Medicaid long term care planning has definitely become perversely complex as a result of the DRA. Many traditional planning techniques are still viable, but a bit more difficult to apply. On the other hand, the fact that the DRA lengthened the Medicaid look back period to 60 months for all transfers without fair consideration, there is less of a disincentive to use trusts for Medicaid planning. For those who prefer not to undertake a complex asset preservation plan, Special Needs Trusts and pooled trusts provide an excellent tool. Miller Trusts are used in connection with traditional Medicaid planning (as it has evolved since the DRA went into effect in 2006), and are also essential to allow individuals to qualify for Medicaid long term care benefits when their incomes are above the Medicaid income cap but not sufficient to allow the individual to pay privately for nursing care. A Miller Trust has a very specialized application and would not be appropriate for any other situation. Special Needs Trusts and Pooled Trusts also should be used only when there is a reasonable expectation of the need for long term care in the foreseeable future. This may be due to a severe disability, age or even a family history of dementia. However, these types of trusts are fairly restrictive regarding the types of distributions allowed and they typically cannot be administered by the individual funding the trust, so they do not lend themselves well to use for simple estate planning to avoid probate or complex tax planning to minimize or avoid estate or gift tax planning. Anyone wishing to obtain information on various types of trusts and, particularly, what types of trusts might be appropriate for him or her should consult with an attorney with experience in this area. This will most likely be a Trusts & Estates, Estate Planning or Elder Law attorney.

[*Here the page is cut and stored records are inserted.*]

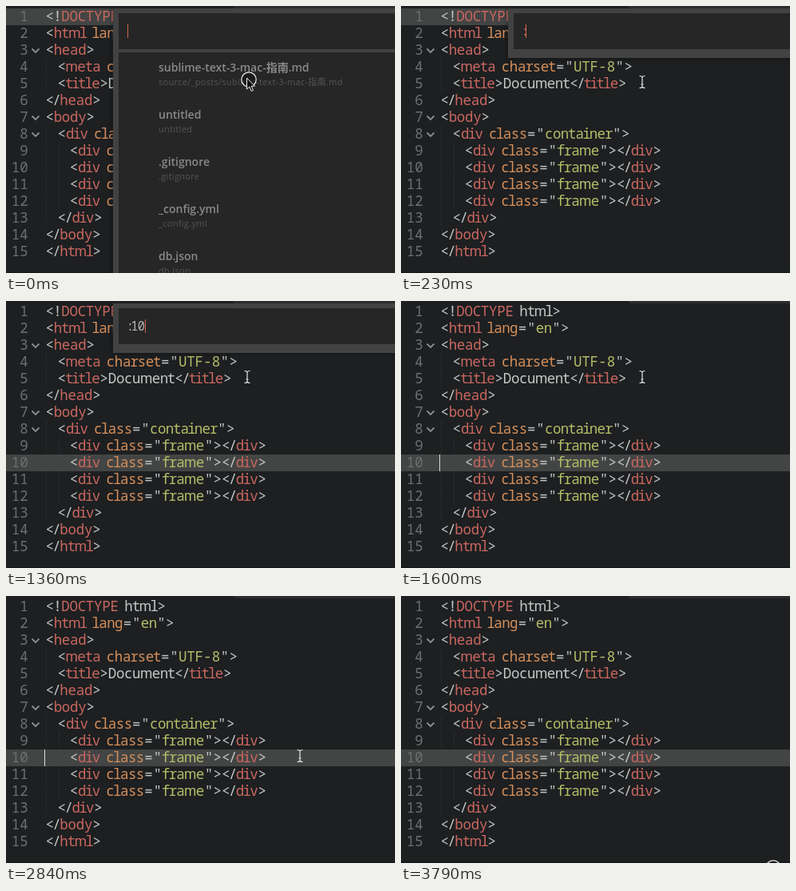
Animation of 487 by 334 pixels, one loop 3.89 s. Source, as an HTML page:

```html
<!DOCTYPE html>
<html lang="en">
<head>
<meta charset="UTF-8">
<title>Go to line</title>
<style>
  html, body { margin: 0; width: 100%; height: 100%; overflow: hidden; background: #1d1f21; }
  svg { display: block; width: 487px; height: 334px; }
  text { white-space: pre; }
  .code { font: 17.5px "Noto Sans Mono", monospace; text-anchor: middle; fill: #c5c8c6; }
  .code .wide { font-family: Roboto, sans-serif; }
  .tag { fill: #c9675f; }
  .attr { fill: #d58f5a; }
  .str { fill: #b5bd68; }
  .num { fill: #6d6f71; }
  .query { font-size: 15.5px; fill: #b4b4b4; }
  .name { font: 600 14px "Open Sans", "Noto Sans CJK SC", sans-serif; fill: #898989; }
  .path { font: 11px "Open Sans", "Noto Sans CJK SC", sans-serif; letter-spacing: .3px; fill: #555; }
  .fold { fill: none; stroke: #8b8d8e; stroke-width: 1.8; }
  .guide { stroke: #3b3d3f; stroke-dasharray: 1 2; }
  .popup { filter: drop-shadow(0 0 3px rgba(0, 0, 0, .45)); }
</style>
</head>
<body>
<svg viewBox="0 0 487 334">
  <rect width="487" height="334" fill="#1d1f21"/>
  <rect y="333" width="487" height="1" fill="#151618"/>
  <rect id="row" width="487" height="21" fill="#434544"/>
  <g id="editor"></g>
  <rect id="caret" x="48" y="192" width="1" height="21" fill="#d8dad8"/>
  <g id="popup">
    <rect id="frame" class="popup" x="134" y="-8" width="361" fill="#424242"/>
    <rect x="141" y="9" width="346" height="45" fill="#262626"/>
    <g id="list"><rect x="141" y="58" width="346" height="276" fill="#262626"/></g>
    <g id="query"></g>
    <rect id="queryCaret" y="23" width="1" height="17" fill="#d4644a"/>
  </g>
  <rect width="487" height="3" fill="#1d1f21"/>
  <path d="M284 0H487V3H287Z" fill="#2b2d2e"/>
  <circle id="ring" r="9.2" fill="#111" fill-opacity=".55" stroke="#eee" stroke-width="1.2"/>
  <path id="arrow" transform="translate(301.5 90)" d="M0 0V14L3.3 11L5.6 16.5L8 15.4L5.7 10.2H10Z"
        fill="#111" stroke="#eee"/>
  <path id="beam" d="M-3.5-7.5Q0-7.5 0-5.5Q0-7.5 3.5-7.5M0-5.5V5.5M-3.5 7.5Q0 7.5 0 5.5Q0 7.5 3.5 7.5M-1.5 3H1.5"
        fill="none" stroke="#e6e6e6" stroke-width="1.2"/>
</svg>
<script>
const LOOP = 3890, PITCH = 21, TOP = 3;
const $ = id => document.getElementById(id);
const rowTop = n => TOP + PITCH * (n - 1);

// Advance widths of the quasi-proportional code face
const advances = [
  [' /', 7.6], ['i', 7.3], ['l', 7.8], ['t', 8.7], ['r', 8.6], ['f', 9.2], ['!n', 9.6],
  ['cs', 9.8], ['<>d', 10.3], ['=-', 11], ['"', 11.5], ['m', 14.5]
];
const advance = ch => (advances.find(([set]) => set.includes(ch)) || [, 10.2])[1];
const escapeChar = ch => ({ '<': '&lt;', '>': '&gt;', '&': '&amp;' }[ch] || ch);

const add = (id, markup) => $(id).insertAdjacentHTML('beforeend', markup);

const source = `<!DOCTYPE html>
<html lang="en">
<head>
  <meta charset="UTF-8">
  <title>Document</title>
</head>
<body>
  <div class="container">
${'    <div class="frame"></div>\n'.repeat(4)}  </div>
</body>
</html>`.split('\n');

function tokenClass(before) {
  if (/[<\/!]$/.test(before)) return 'tag';
  return before.endsWith('"') ? 'str' : 'attr';
}

function codeLine(line, y) {
  const parts = line.split(/((?<=<[\/!]?)\w+|\w+(?==)|(?<==")[^"]+)/);
  let x = 49.5, spans = '';
  parts.forEach((part, i) => {
    const kind = i % 2 ? tokenClass(parts[i - 1]) : '';
    for (const ch of part) {
      const w = advance(ch);
      if (ch !== ' ') {
        spans += `<tspan x="${x + w / 2}" class="${kind}${ch === 'm' ? ' wide' : ''}">${escapeChar(ch)}</tspan>`;
      }
      x += w;
    }
  });
  return `<text class="code" y="${y}">${spans}</text>`;
}

const guide = (x, first, last) =>
  `<path class="guide" d="M${x} ${rowTop(first)}V${rowTop(last + 1)}"/>`;

add('editor', guide(50.5, 4, 5) + guide(50.5, 8, 13) + guide(66.5, 9, 12));
source.forEach((line, i) => {
  const n = i + 1, y = rowTop(n) + 16;
  const xs = n > 9 ? '12 22.5' : '22.5';
  add('editor', `<text class="code num" x="${xs}" y="${y}">${n}</text>` + codeLine(line, y));
});
[3, 7, 8].forEach(n =>
  add('editor', `<path class="fold" d="M32.5 ${rowTop(n) + 8.5}l4.5 4.5l4.5-4.5"/>`));

const files = [
  ['sublime-text-3-mac-指南.md', 'source/_posts/'],
  ['untitled', ''], ['.gitignore', ''], ['_config.yml', ''], ['db.json', '']
];
files.forEach(([name, folder], i) => {
  const y = 82 + 59 * i;
  add('list', `<text class="name" x="191" y="${y}">${name}</text>
    <text class="path" x="191" y="${y + 17}">${folder + name}</text>`);
});
add('query', '<text class="code query" x="155.5 161 169.5" y="37"></text>');
const queryText = $('query').firstElementChild;

// Each table holds [start time, value]; the last started entry applies
const tables = {
  row: [[0, 1], [1360, 10]],
  query: [[0, ''], [230, ':'], [1240, ':1'], [1360, ':10']],
  queryCaret: [[0, 1], [50, .5], [230, 1], [650, .5], [710, 0], [1240, 1]],
  caret: [[0, 0], [1600, 1], [1960, .67], [2050, .33], [2140, 0],
    [2550, .33], [2640, .67], [2730, 1], [3530, .67], [3585, .33], [3640, 0]]
};
const at = (name, t) => tables[name].filter(([start]) => start <= t).pop()[1];
const caretX = [152, 156, 165, 174];
const show = (id, on) => $(id).style.display = on ? '' : 'none';
const mix = (a, b, u) => a + (b - a) * u;

function beamPosition(t) {
  const k = Math.max(0, Math.min(9, Math.floor((t - 2480) / 60)));
  if (k <= 6) {
    const u = (k / 6) ** 1.3;
    return [mix(302, 368, u), mix(95, 200, u)];
  }
  const u = 1 - (1 - (k - 6) / 3) ** 1.5;
  return [mix(368, 410.5, u), mix(200, 315, u)];
}

function render(t) {
  const listed = t < 230, query = at('query', t);
  $('row').setAttribute('y', rowTop(at('row', t)));
  $('caret').setAttribute('opacity', at('caret', t));

  show('popup', t < 1600);
  show('list', listed);
  $('frame').setAttribute('height', listed ? 350 : 73);
  if (queryText.textContent !== query) queryText.textContent = query;
  queryText.style.fill = query === ':' ? '#d4755c' : '';
  $('queryCaret').setAttribute('x', caretX[query.length]);
  $('queryCaret').setAttribute('opacity', at('queryCaret', t));

  const leaving = t >= 3790;
  show('ring', t < 50 || leaving);
  $('ring').setAttribute('transform', leaving ? 'translate(466 340)' : 'translate(304 92)');
  show('arrow', listed);
  show('beam', !listed && !leaving);
  $('beam').setAttribute('transform', `translate(${beamPosition(t)})`);
}

const begin = performance.now();
function tick() {
  render((performance.now() - begin) % LOOP);
  requestAnimationFrame(tick);
}
tick();
</script>
</body>
</html>
```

4. Why were you interested in joining the board of SNTN?
An important part of my personal philosophy regarding my professional practice is that I feel obligated to give back. I do a lot of volunteer work at the Colorado Bar Association, including serving on the Executive Council of the Elder Law Section as a past section co-chair; and serving on the Colorado Bar Association Board of Governors and its Executive Council. Similarly, when I was invited to serve on the Board of SNTN, I saw it as an opportunity to serve the people to whom I have dedicated my practice. It is a way of giving back a little something to the community.
5. When you’re not dealing with your legal practice, clients, and SNTN what do you enjoy doing? 5 new things on your i-Pod?
My favorite pastimes are reading, fly fishing, camping and poker. I do not have a lot of new music on my I-Pod, but you should see all the downloads on my Kindle!! The outdoorsy stuff is pretty much confined to the warmer seasons. On the other hand, I play poker at least three times a week (just for fun, although I will go “up the hill” to Blackhawk or Central City a couple of times a year). I also love baseball, football and basketball and I am eternally grateful that their respective seasons do not overlap to badly or I might have to set up three TVs in my den!